Exercise objective
Lines with "checklist" in them are to be located in the listing below and copied.

★ ★ ★

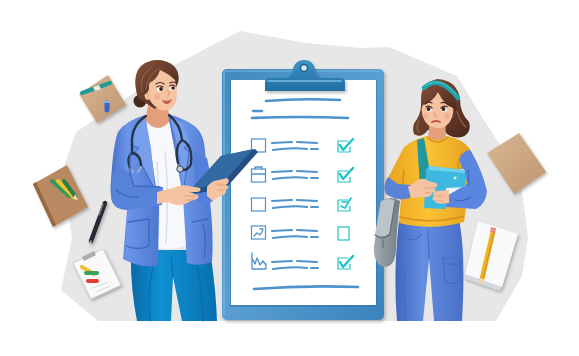
<!DOCTYPE html>
<html lang="en">
<head>
<meta charset="utf-8">
<title>Health checklist illustration</title>
<style>
:root{--backdrop:#e7e7e8;--board:#4b93c9;--board-dark:#2f74ad;--ink:#4f93cc;--check:#1fc3c4;--coat:#5f8be0;--coat-dark:#3f67bd;--trousers:#0a7fc0;--skin:#f6c3a2;--skin-dark:#e39f7c;--hair:#6b3e2b;--hair-dark:#47271c;--yellow:#f5b524;--yellow-dark:#d8921a;--teal:#1fa3ad;--kraft:#c9a27c}
html,body{margin:0;padding:0;background:#fff;overflow:hidden}
svg{display:block;width:579px;height:356px}
.line{fill:none;stroke-linecap:round;stroke-linejoin:round}
</style>
</head>
<body>
<svg viewBox="0 0 579 356" role="img" aria-label="A doctor and a student standing beside a large clipboard checklist">
<defs>
<linearGradient id="boardFill" x1="0" y1="0" x2="1" y2="1"><stop offset="0" stop-color="#4189bf"/><stop offset=".5" stop-color="#5a9fd2"/><stop offset="1" stop-color="#3b82bb"/></linearGradient>
<linearGradient id="clipFill" x1="0" y1="0" x2="0" y2="1"><stop offset="0" stop-color="#3f93c4"/><stop offset="1" stop-color="#1f6ea4"/></linearGradient>
<linearGradient id="coatFill" x1="0" y1="0" x2="1" y2="0"><stop offset="0" stop-color="#476fc8"/><stop offset=".35" stop-color="#6a95e8"/><stop offset="1" stop-color="#4d78d0"/></linearGradient>
<linearGradient id="trouserFill" x1="0" y1="0" x2="1" y2="0"><stop offset="0" stop-color="#0769a6"/><stop offset=".35" stop-color="#1090d2"/><stop offset="1" stop-color="#0670ae"/></linearGradient>
<linearGradient id="pantsFill" x1="0" y1="0" x2="1" y2="0"><stop offset="0" stop-color="#4166bd"/><stop offset=".4" stop-color="#648ee2"/><stop offset="1" stop-color="#486fc6"/></linearGradient>
<linearGradient id="sweaterFill" x1="0" y1="0" x2="1" y2="0"><stop offset="0" stop-color="#e7a11d"/><stop offset=".45" stop-color="#fbc234"/><stop offset="1" stop-color="#e09b1b"/></linearGradient>
<linearGradient id="hairFill" x1="0" y1="0" x2="1" y2="1"><stop offset="0" stop-color="#85513a"/><stop offset="1" stop-color="#4a281c"/></linearGradient>
<linearGradient id="bagFill" x1="0" y1="0" x2="1" y2="0"><stop offset="0" stop-color="#a3abb0"/><stop offset="1" stop-color="#747d84"/></linearGradient>
<linearGradient id="kraftFill" x1="0" y1="0" x2="1" y2="1"><stop offset="0" stop-color="#d9b793"/><stop offset="1" stop-color="#bd9670"/></linearGradient>
<filter id="softShadow" x="-20%" y="-20%" width="150%" height="150%"><feDropShadow dx="1.5" dy="2" stdDeviation="1.6" flood-color="#555" flood-opacity=".4"/></filter>
<g id="rowLines" class="line" stroke="var(--ink)" stroke-width="2"><path d="M272 0L292 -1M297 -1L317 0M273 7Q294 4 307 6M311 6L318 6"/></g>
<path id="tickBox" class="line" d="M-6 -5H4M6 1V6H-6V-5" stroke="var(--check)" stroke-width="1.2"/>
<path id="tick" class="line" d="M-4 -1L-1 4L9 -7" stroke="var(--check)" stroke-width="2.4"/>
<rect id="emptyBox" x="251.500" y="-7" width="14" height="13" fill="none" stroke="var(--ink)" stroke-width="1.2"/>
</defs>

<path id="backdrop" fill="var(--backdrop)" d="M240 31L306 43L360 48L389 47L457 76L482 117L520 176L528 238L522 276L496 321H98L61 290L72 238L62 172L76 132L180 62Z"/>

<g id="desk-items" filter="url(#softShadow)">
  <g id="note-card">
    <path fill="url(#kraftFill)" d="M79 94L108 75L126 105L97 123Z"/>
    <path class="line" d="M82 93L110 83" stroke="#1f9a97" stroke-width="4"/>
    <path d="M93 87L99 85L101 89L95 91Z" fill="#f1ead9"/>
    <path class="line" d="M107 103V110" stroke="#3b66c4" stroke-width="5" stroke-linecap="butt"/>
    <path d="M104 101H110V103H104Z" fill="#8eabec"/>
  </g>
  <g id="kraft-notebook">
    <path fill="#b98a62" d="M33 184L67 165L88 207L53 227Z"/>
    <path d="M33 184L36 182L56 225L53 227Z" fill="#97693f"/>
    <g class="line" stroke-width="4"><path d="M52 181L69 196" stroke="#2d9a55"/><path d="M58 181L74 197" stroke="#f0c32e"/><path d="M64 181L75 196" stroke="#2f7f4b"/></g>
    <path d="M73 199L78 200L75 194Z" fill="#eed9b3"/>
  </g>
  <g id="pen" class="line"><path d="M105 203L91 241" stroke="#252a31" stroke-width="4.500"/><path d="M103 204L99 215" stroke="#8a939c" stroke-width="1.200"/><path d="M91 241L90 244" stroke="#bbb" stroke-width="1.500"/></g>
  <g id="mini-clipboard">
    <path fill="#f9f9f9" stroke="#cfd1d4" d="M73 263L103 249L121 285L91 299Z"/>
    <path fill="#a7adb3" d="M82 257L94 251L96 255L84 261Z"/>
    <g class="line" stroke-width="4"><path d="M82 267L94 274" stroke="#f0be2d"/><path d="M86 273L97 273" stroke="#37a15e"/><path d="M88 281L97 281" stroke="#de4138"/></g>
    <path class="line" d="M93 288L108 282M96 292L110 286" stroke="#d5d8dc"/>
  </g>
  <path id="cork-card" fill="url(#kraftFill)" d="M487 153L519 133L546 172L514 194Z"/>
  <g id="notepad">
    <path fill="#d5d8de" d="M477 224L517 237L500 291L463 278Z"/>
    <path fill="#fafafc" d="M478 221L518 234L502 287L465 274Z"/>
    <path class="line" d="M493 232L482 279" stroke="#efb32c" stroke-width="5" stroke-linecap="butt"/>
    <path class="line" d="M494 232L483 279" stroke="#d18d1c"/>
    <path fill="#e58d85" d="M491 227L496 228L495 233L490 232Z"/>
    <path fill="#f2d5a8" d="M479.500 278L484.500 279L480 285Z"/>
  </g>
</g>

<g id="checklist-board">
  <rect x="222" y="69" width="162" height="251" rx="5" fill="url(#boardFill)" filter="url(#softShadow)"/>
  <path d="M224 314V74Q224 71 227 71H379" class="line" stroke="#7db6df" stroke-width="1.200"/>
  <rect x="230" y="80" width="147" height="227" fill="#2f71a6" opacity=".55"/>
  <rect x="231" y="80" width="145" height="225" fill="#fff"/>
  <path d="M265 91V82Q265 78 270 78H287Q292 76 293 69Q295 60 304 60Q313 60 315 69Q316 76 321 78H340Q345 78 345 82V91Z" fill="url(#clipFill)" filter="url(#softShadow)"/>
  <path class="line" d="M268 81H341" stroke="#75bbdf" stroke-width="1.500"/>
  <circle cx="304" cy="68" r="3.500" fill="#d8e6ef" stroke="#225f8d" stroke-width="1.500"/>
  <g id="heading-lines" class="line" stroke="var(--ink)" stroke-width="2.600"><path d="M266 101Q300 98 340 100M253 111L262 111M252 118Q300 116 348 118"/></g>
  <use href="#rowLines" y="143"/><use href="#rowLines" y="172"/><use href="#rowLines" y="201"/><use href="#rowLines" y="231"/><use href="#rowLines" y="262"/>
  <g id="row-icons"><use href="#emptyBox" y="146"/><use href="#emptyBox" y="176"/><use href="#emptyBox" y="205"/><use href="#emptyBox" y="233"/>
    <g class="line" stroke="var(--ink)" stroke-width="1.300"><path d="M255 169V167H262V169M252 174H265M254 236L257 233L260 235L263 230M260 229H263M252 253V269H266V264M252 258L255 264L257 258L260 265L263 261L266 265"/></g>
  </g>
  <g id="row-checks"><use href="#tickBox" x="344" y="146"/><use href="#tick" x="344" y="146"/><use href="#tickBox" x="344" y="176"/><use href="#tick" x="344" y="175"/><use href="#tickBox" x="344" y="205"/>
    <path class="line" d="M341 206L345 208L351 198M342 202H347" stroke="var(--check)" stroke-width="1.600"/>
    <rect x="338" y="227" width="11" height="13" fill="none" stroke="var(--check)" stroke-width="1.200"/>
    <use href="#tickBox" x="344" y="263"/><use href="#tick" x="344" y="263"/></g>
  <path id="footer-line" class="line" d="M254 289Q305 285 358 287" stroke="var(--ink)" stroke-width="2.600"/>
</g>

<g id="doctor">
  <path id="doctor-trousers" fill="url(#trouserFill)" d="M131 250H210Q216 290 217 321H182L173 277L171 321H137Q130 285 131 250Z"/>
  <path class="line" d="M173 277L171 256M153 267Q147 292 150 321M197 266Q202 290 203 321" stroke="#0760a0" stroke-width="1.200" opacity=".6"/>
  <path id="neck" fill="var(--skin-dark)" d="M149 101H168L169 118Q175 124 172 131L157 137L145 121Z"/>
  <path id="shirt" fill="#f7f8fb" d="M145 120Q157 135 169 122L180 145L186 246Q167 252 154 246Z"/>
  <path class="line" d="M165 152Q169 190 166 243M157 162Q160 203 158 238" stroke="#d9dee8" stroke-width="1.500"/>
  <path id="coat-right" fill="url(#coatFill)" d="M168 114Q185 119 193 125Q204 132 205 151L209 194Q214 230 212 262Q199 267 187 263L183 196Z"/>
  <path id="coat-left" fill="url(#coatFill)" d="M145 115Q125 121 118 132Q113 145 111 181Q109 201 116 207L127 210L123 259Q139 268 158 266L159 207L152 160Z"/>
  <path id="left-lapel" fill="#789fec" d="M145 115L134 126L132 145L139 148L135 152L155 188L151 148Z"/>
  <path id="right-lapel" fill="#789fec" d="M169 115L182 123L190 144L184 148L189 152L184 188L179 151Z"/>
  <path class="line" d="M131 145L139 148L135 152L157 194M190 144L184 148L189 152L184 187" stroke="var(--coat-dark)"/>
  <path id="coat-pocket" class="line" d="M128 222L149 219L149 246Q138 251 126 246M193 222L208 219M203 224Q207 240 204 258" stroke="var(--coat-dark)" stroke-width="1.300"/>
  <g id="stethoscope" class="line" stroke="#28344a" stroke-width="2.300"><path d="M146 116Q133 124 132 139V153M132 153Q126 157 130 169M132 153Q141 154 141 167M169 115Q181 125 182 140M182 140Q174 147 178 163M182 140Q193 145 191 164Q188 171 181 170"/><path d="M130 169L133 172M141 167L138 172" stroke="#9aabc0"/></g>
  <circle cx="180" cy="169" r="3.200" fill="#c4ced8" stroke="#344258"/>
  <path id="left-sleeve" fill="#5782da" d="M112 173Q121 165 130 174L134 186L163 187L162 205L126 210Q112 209 111 196Z"/>
  <path class="line" d="M130 153L130 174L134 186L160 187M116 190Q125 198 138 197" stroke="var(--coat-dark)" stroke-width="1.400"/>
  <path id="right-sleeve" fill="#5380da" d="M193 150L207 158L213 187L216 197Q209 207 200 204L196 189Z"/>
  <path id="folder-pages" fill="#eef3f8" d="M194 192L224 190L256 153L253 150L222 186L192 189Z"/>
  <path id="folder" fill="#254f82" d="M191 190L221 156L255 149L258 152L226 188L194 194Z"/>
  <path fill="#326aa4" d="M191 189L221 156L253 149L222 184Z"/>
  <path id="left-hand" fill="var(--skin)" d="M157 192L173 188Q181 184 189 186L200 188Q202 191 197 192L189 192L198 195Q200 199 193 200L185 204Q177 207 168 202L157 204Z"/>
  <path id="right-hand" fill="var(--skin)" d="M207 187Q212 180 219 180L227 178Q231 181 226 185Q231 187 226 190Q227 194 220 196L213 201L207 196Z"/>
  <path class="line" d="M184 196L196 196M186 200L193 200M217 185L226 185M217 190L225 190" stroke="var(--skin-dark)"/>
  <circle id="bun" cx="140" cy="101" r="6.500" fill="var(--hair-dark)"/>
  <path id="doctor-hair-back" fill="url(#hairFill)" d="M138 98Q130 72 145 63Q161 56 174 66Q182 75 176 88L155 109Z"/>
  <path id="doctor-face" fill="var(--skin)" d="M149 83Q157 80 160 70Q169 74 175 80Q179 94 175 104Q170 112 161 110Q152 106 149 98Z"/>
  <ellipse cx="148" cy="95" rx="3.500" ry="5" fill="var(--skin)"/>
  <path class="line" d="M147 93Q149 95 148 98" stroke="var(--skin-dark)"/>
  <path id="doctor-fringe" fill="url(#hairFill)" d="M148 92Q149 73 163 69Q172 74 178 84Q180 71 171 65Q155 55 142 66Q132 79 140 98Z"/>
  <path class="line" d="M142 92Q138 76 152 67M146 89Q147 75 160 68" stroke="#9a654a"/>
  <g fill="#fff"><ellipse cx="160" cy="89" rx="3" ry="2.600"/><ellipse cx="172" cy="88" rx="2.500" ry="2.600"/></g>
  <g fill="#3c2118"><circle cx="161" cy="89" r="1.900"/><circle cx="173" cy="88" r="1.800"/></g>
  <path class="line" d="M156 84Q160 81 164 84M170 83Q173 81 176 83M157 87Q160 85 163 87M170 86Q172 84 175 86" stroke="var(--hair-dark)" stroke-width="1.200"/>
  <path class="line" d="M168 91Q171 95 167 96" stroke="var(--skin-dark)" stroke-width="1.200"/>
  <path d="M162 100Q168 102 172 99Q170 105 166 104Q163 103 162 100Z" fill="#cc5b55"/>
  <circle cx="157" cy="97" r="3" fill="#ee9b84" opacity=".5"/>
</g>

<g id="student">
  <path id="student-pants" fill="url(#pantsFill)" d="M399 220H459Q466 252 462 321H434L429 259L423 321H397Q393 273 399 220Z"/>
  <path class="line" d="M429 259L428 230M443 258H460V282Q451 285 445 282L443 258M443 264H460M407 239Q417 242 421 234M405 270Q403 297 406 320" stroke="var(--coat-dark)" stroke-width="1.200" opacity=".75"/>
  <path id="student-hair-back" fill="url(#hairFill)" d="M421 98Q421 83 437 79Q457 80 460 99Q460 113 469 122Q472 133 462 137Q451 139 445 132L428 130Q421 139 414 134Q411 126 417 119Q422 111 421 98Z"/>
  <path fill="var(--skin-dark)" d="M430 119H445L446 137Q437 146 428 138Z"/>
  <path id="sweater" fill="url(#sweaterFill)" d="M427 136Q437 144 447 136Q463 139 470 149L480 178Q480 190 468 193L464 222Q432 231 399 223L401 199L388 195Q382 185 389 176L404 147Q414 139 427 136Z"/>
  <path class="line" d="M427 137Q437 147 448 137M404 170L401 199M400 217Q432 225 464 216M462 153Q455 165 460 173" stroke="var(--yellow-dark)" stroke-width="1.600"/>
  <path id="strap" fill="#24969d" d="M417 140L424 138L430 172L420 187Z"/>
  <path id="blue-sleeve-left" fill="#5a83d8" d="M388 177Q382 186 386 194Q397 202 410 198L412 185L398 184Z"/>
  <path id="blue-sleeve-right" fill="#5b86df" d="M459 159Q465 148 471 151Q482 170 487 191Q486 204 476 209L446 207L446 188L468 185Z"/>
  <path class="line" d="M468 170L469 185L449 188M471 197Q464 202 455 200" stroke="var(--coat-dark)" stroke-width="1.200"/>
  <path id="book-pages" fill="#e9f6fb" d="M427 171L464 169L466 185L462 187L426 208Z"/>
  <path id="book" fill="#3fb8e0" d="M429 166L465 170L466 187L446 188V209L424 208L426 169Z"/>
  <path fill="#6fd3ee" d="M429 166L465 170V173L429 170Z"/>
  <circle cx="455" cy="178" r="1.500" fill="#d9f5fc"/>
  <path id="student-left-hand" fill="var(--skin)" d="M408 187L418 180Q425 177 428 181L436 183Q440 186 434 188Q438 191 432 193Q432 197 425 197L411 198Z"/>
  <path id="student-right-hand" fill="var(--skin)" d="M449 190L437 191Q431 193 434 196Q430 199 435 201Q435 205 449 203Z"/>
  <path class="line" d="M425 188L434 188M425 193L431 193M435 196H442M436 201H443" stroke="var(--skin-dark)"/>
  <g id="shoulder-bag">
    <path fill="url(#bagFill)" d="M381 201Q391 195 400 201Q397 224 396 250Q395 267 384 267Q373 264 374 246Z"/>
    <path fill="#bdc4c8" d="M381 201Q390 197 395 201L389 234Q381 239 375 234Z"/>
    <path class="line" d="M375 235Q383 241 390 234L395 202M383 240V247" stroke="#657078" stroke-width="1.300"/>
  </g>
  <path id="student-face" fill="var(--skin)" d="M422 103Q432 99 437 91Q444 101 453 104Q455 119 446 126Q437 131 428 125Q420 117 422 103Z"/>
  <path id="student-fringe" fill="url(#hairFill)" d="M421 110Q420 86 437 82Q455 85 457 113L453 108Q444 105 438 92Q433 102 423 105Z"/>
  <path id="headband" class="line" d="M424 88Q439 74 458 98" stroke="var(--teal)" stroke-width="4.500"/>
  <path class="line" d="M425 86Q440 75 456 94" stroke="#54c7cb"/>
  <path class="line" d="M457 111Q460 122 466 127M419 121Q415 127 419 132" stroke="#956047" stroke-width="1.200"/>
  <g fill="#fff"><ellipse cx="429" cy="109" rx="3" ry="2.600"/><ellipse cx="444" cy="109" rx="3" ry="2.600"/></g>
  <g fill="#3c2118"><circle cx="428.500" cy="109" r="2"/><circle cx="443.500" cy="109" r="2"/></g>
  <path class="line" d="M425 104Q428 101 432 103M441 103Q445 101 448 105M426 107Q429 105 432 108M441 108Q444 105 447 107" stroke="var(--hair-dark)" stroke-width="1.200"/>
  <path class="line" d="M435 112Q433 117 437 117" stroke="var(--skin-dark)" stroke-width="1.200"/>
  <path class="line" d="M432 122Q436 120 440 122" stroke="#c4574f" stroke-width="1.800"/>
  <g fill="#ee9b84" opacity=".5"><circle cx="426" cy="116" r="2.600"/><circle cx="447" cy="116" r="3"/></g>
</g>
</svg>
</body>
</html>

★ ★ ★

Solved exercise
<title>Health checklist illustration</title>
<svg viewBox="0 0 579 356" role="img" aria-label="A doctor and a student standing beside a large clipboard checklist">
<g id="checklist-board">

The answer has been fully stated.